It’s amazing the irrational fears built into our everyday lives by ignorance and judgment about skin colour. But instead of finding ways to unite in celebration of our likeness, all things that make us one, we create a holiday that believes it celebrates what should have been a positive change, but instead celebrates the negativity of that change which is rooted in our differences. And it’s not just any difference, but rather the one specific thing that remains the greatest divider of (our) people.
As a racially mixed child (now adult), I lived the pressure to choose a side, a race, to be “more black” or to be “more white”, because that’s what humans are conditioned to see and find important; you must be one or the other. And it’s not necessarily pointed, verbalised pressure, but it’s more the suggestive things like how you should wear your hair, or what your friends should look like, or why you can’t be a part of a group because you don’t look “black enough” or “white enough” to identify. It’s the most unnecessary burden ever.
At the end of the day, who really gives a crack? Black people, white people, all people in between, they all do BS. Human beings’ relentless need to categorise, typecast, squeeze into a mould or box to make themselves feel more comfortable, is the reason for this never-ending racial division. And, whether we like it or not, racial division is the theme of Majority Rule Day.

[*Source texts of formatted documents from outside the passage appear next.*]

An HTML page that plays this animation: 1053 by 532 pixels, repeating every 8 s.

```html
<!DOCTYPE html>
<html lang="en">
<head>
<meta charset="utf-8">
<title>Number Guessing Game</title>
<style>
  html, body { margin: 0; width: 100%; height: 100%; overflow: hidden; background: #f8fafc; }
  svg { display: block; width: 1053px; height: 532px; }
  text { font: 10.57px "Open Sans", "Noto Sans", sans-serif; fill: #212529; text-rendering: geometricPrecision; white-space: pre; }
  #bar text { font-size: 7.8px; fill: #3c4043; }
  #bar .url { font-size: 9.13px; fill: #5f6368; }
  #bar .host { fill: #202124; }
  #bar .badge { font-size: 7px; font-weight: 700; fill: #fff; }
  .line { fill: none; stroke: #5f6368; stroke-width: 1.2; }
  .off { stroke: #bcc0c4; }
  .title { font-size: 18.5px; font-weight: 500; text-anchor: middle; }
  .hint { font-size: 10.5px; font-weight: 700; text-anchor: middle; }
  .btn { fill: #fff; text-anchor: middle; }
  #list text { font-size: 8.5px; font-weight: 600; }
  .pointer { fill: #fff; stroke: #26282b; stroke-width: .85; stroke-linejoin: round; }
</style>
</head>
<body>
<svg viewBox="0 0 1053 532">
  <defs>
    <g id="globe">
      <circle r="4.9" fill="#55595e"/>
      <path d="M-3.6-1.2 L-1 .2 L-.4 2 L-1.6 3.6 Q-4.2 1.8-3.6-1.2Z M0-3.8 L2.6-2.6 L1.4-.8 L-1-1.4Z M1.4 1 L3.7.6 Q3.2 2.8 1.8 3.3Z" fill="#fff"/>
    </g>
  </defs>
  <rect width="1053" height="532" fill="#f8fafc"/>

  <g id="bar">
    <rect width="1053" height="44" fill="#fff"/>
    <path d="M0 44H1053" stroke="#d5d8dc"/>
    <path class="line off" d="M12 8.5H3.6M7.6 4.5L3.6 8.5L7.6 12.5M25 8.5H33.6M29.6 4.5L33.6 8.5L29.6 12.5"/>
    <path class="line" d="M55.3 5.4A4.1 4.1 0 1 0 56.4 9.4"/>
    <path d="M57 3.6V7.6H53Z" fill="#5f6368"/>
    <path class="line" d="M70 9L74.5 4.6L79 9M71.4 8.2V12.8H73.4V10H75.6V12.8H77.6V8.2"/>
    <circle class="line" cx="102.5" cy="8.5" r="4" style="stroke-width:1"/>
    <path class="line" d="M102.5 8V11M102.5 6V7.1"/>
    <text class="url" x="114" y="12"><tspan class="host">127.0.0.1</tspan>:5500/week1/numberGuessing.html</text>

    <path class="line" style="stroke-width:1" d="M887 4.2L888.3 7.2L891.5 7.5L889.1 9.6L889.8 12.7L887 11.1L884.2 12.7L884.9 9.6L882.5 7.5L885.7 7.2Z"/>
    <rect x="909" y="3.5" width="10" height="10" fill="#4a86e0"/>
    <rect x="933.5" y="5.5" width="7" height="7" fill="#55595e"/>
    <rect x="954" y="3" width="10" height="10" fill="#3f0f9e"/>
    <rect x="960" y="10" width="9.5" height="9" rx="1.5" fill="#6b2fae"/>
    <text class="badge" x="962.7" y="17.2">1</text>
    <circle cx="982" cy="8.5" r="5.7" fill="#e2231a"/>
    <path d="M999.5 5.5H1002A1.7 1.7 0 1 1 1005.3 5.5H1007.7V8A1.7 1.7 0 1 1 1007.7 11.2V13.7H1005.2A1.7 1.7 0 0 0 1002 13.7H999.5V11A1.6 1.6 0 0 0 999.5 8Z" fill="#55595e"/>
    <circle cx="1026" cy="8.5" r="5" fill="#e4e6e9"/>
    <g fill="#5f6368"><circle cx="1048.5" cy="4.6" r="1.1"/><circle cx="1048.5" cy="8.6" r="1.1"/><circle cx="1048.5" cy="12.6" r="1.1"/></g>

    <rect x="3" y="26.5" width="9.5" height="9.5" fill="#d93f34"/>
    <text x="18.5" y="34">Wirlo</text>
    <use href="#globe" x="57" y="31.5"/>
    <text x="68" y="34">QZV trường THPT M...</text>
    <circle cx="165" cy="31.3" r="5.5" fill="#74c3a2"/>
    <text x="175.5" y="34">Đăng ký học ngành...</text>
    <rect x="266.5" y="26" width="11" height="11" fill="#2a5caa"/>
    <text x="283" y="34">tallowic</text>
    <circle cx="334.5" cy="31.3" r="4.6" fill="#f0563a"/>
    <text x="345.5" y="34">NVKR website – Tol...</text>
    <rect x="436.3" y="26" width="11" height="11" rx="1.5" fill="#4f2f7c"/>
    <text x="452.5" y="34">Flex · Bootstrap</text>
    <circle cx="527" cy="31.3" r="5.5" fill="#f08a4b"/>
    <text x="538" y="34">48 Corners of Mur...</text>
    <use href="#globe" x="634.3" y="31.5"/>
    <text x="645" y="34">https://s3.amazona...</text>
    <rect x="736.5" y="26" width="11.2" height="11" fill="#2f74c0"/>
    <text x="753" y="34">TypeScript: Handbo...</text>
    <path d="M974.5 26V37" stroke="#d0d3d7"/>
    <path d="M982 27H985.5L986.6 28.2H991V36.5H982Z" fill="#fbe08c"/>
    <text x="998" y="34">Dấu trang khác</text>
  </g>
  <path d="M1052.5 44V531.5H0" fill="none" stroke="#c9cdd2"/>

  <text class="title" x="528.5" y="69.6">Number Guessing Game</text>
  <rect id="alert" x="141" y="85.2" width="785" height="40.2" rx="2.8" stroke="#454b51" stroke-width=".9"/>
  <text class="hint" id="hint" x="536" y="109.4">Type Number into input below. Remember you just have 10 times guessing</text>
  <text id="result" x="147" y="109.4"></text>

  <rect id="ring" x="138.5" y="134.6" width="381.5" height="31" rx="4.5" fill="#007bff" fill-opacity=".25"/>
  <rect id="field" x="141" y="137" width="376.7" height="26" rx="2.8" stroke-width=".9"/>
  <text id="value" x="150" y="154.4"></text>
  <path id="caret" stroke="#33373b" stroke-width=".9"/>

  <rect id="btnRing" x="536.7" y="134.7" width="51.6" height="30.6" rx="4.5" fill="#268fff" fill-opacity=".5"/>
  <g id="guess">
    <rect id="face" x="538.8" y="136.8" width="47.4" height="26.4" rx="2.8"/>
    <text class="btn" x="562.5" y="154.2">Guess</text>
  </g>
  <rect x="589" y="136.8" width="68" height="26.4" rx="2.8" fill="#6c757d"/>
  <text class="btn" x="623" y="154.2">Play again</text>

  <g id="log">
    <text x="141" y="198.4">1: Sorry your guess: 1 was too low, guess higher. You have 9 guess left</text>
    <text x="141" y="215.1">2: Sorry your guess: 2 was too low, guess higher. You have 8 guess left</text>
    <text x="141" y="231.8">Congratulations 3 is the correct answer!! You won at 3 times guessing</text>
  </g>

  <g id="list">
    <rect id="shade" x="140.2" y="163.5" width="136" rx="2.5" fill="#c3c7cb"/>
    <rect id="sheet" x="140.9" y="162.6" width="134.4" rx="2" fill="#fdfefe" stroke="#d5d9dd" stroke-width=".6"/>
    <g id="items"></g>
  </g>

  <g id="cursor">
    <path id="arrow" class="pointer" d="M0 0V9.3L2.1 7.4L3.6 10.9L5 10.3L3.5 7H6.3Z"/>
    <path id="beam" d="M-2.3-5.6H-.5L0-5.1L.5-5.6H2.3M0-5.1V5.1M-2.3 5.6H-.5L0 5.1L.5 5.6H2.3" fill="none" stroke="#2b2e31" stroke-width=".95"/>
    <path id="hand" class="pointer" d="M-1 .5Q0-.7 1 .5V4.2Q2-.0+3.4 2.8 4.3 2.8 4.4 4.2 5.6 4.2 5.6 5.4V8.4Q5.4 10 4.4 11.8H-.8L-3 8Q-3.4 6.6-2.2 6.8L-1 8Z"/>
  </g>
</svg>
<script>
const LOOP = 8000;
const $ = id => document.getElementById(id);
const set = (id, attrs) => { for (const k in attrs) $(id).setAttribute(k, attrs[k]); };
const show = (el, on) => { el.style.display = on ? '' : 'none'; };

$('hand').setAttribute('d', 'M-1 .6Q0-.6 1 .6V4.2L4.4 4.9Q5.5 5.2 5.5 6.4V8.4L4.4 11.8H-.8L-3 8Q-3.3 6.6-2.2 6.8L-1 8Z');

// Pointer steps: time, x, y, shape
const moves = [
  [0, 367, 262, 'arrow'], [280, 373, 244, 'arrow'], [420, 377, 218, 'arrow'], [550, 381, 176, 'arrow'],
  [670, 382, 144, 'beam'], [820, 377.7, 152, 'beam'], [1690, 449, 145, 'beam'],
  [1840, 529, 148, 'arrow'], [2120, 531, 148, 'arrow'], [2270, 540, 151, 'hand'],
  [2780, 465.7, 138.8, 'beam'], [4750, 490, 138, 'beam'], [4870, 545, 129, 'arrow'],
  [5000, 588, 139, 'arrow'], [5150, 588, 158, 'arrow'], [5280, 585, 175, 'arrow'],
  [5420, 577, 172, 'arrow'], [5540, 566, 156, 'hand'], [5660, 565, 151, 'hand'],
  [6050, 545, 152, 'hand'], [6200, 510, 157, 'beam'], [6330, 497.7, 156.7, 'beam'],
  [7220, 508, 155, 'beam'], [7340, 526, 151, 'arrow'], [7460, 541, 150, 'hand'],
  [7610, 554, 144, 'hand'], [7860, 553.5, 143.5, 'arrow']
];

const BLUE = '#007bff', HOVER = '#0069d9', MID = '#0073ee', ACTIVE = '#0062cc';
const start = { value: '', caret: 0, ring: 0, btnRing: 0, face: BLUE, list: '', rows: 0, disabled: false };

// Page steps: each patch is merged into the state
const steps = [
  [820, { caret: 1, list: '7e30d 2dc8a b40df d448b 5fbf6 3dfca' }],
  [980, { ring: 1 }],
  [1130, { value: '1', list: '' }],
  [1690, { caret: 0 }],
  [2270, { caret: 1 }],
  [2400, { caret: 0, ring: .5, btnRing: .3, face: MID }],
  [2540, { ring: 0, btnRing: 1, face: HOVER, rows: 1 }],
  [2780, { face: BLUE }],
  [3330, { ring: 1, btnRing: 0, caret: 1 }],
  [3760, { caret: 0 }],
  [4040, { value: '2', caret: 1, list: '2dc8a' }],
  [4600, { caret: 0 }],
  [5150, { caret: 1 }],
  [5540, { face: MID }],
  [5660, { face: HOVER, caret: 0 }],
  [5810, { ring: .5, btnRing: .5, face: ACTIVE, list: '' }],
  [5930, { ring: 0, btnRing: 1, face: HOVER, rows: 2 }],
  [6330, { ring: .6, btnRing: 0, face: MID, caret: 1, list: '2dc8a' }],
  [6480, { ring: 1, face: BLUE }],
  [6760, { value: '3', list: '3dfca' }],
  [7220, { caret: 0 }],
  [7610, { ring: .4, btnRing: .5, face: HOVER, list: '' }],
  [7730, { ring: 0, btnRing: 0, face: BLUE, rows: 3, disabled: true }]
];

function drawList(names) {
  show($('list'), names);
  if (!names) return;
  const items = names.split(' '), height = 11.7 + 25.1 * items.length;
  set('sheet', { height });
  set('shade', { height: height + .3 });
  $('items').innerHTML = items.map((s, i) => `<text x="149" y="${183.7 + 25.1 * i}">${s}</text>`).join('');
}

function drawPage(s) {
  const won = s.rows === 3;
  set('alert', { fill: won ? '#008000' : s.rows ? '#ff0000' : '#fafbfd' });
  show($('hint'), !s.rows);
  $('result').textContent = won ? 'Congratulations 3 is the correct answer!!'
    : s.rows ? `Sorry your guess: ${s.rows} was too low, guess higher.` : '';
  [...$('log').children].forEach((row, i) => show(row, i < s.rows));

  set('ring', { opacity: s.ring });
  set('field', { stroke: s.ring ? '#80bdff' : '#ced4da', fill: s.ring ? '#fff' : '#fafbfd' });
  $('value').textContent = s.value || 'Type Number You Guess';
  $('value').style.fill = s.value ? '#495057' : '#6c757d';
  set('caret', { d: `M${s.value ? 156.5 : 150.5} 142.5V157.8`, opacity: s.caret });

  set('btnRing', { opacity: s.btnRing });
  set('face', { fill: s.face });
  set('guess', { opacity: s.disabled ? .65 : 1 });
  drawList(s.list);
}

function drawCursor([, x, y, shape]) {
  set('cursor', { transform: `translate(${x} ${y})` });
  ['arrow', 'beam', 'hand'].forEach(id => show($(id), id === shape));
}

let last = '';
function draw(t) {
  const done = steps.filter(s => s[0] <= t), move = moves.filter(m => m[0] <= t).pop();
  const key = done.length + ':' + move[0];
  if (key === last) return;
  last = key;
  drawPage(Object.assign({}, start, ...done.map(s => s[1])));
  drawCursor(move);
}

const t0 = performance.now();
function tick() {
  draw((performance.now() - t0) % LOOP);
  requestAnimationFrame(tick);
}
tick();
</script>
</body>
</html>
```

What has majority rule gotten us? There is reality and the perception of reality. We think we are in charge but we are not. We’ve been well-educated, gone off to school, returned home to lead in the highest ranks of government, but if you want to draw this thing right down to what it is, “white Bahamians” and “foreign interests” still have “black Bahamians” by the economic balls. Some wealthy black Bahamians are amongst us, but they hoard, they squander and they segregate themselves. They are self-oriented – another side effect of racial division, now within one race itself.
How has “the black man” of The Bahamas used the power “he” found in majority rule to make a better world for us today?
I and many others are waiting now for “him” to use this power for good in “his” own country.
• Send comments via Tribune242.com or nicole@politiCole.com.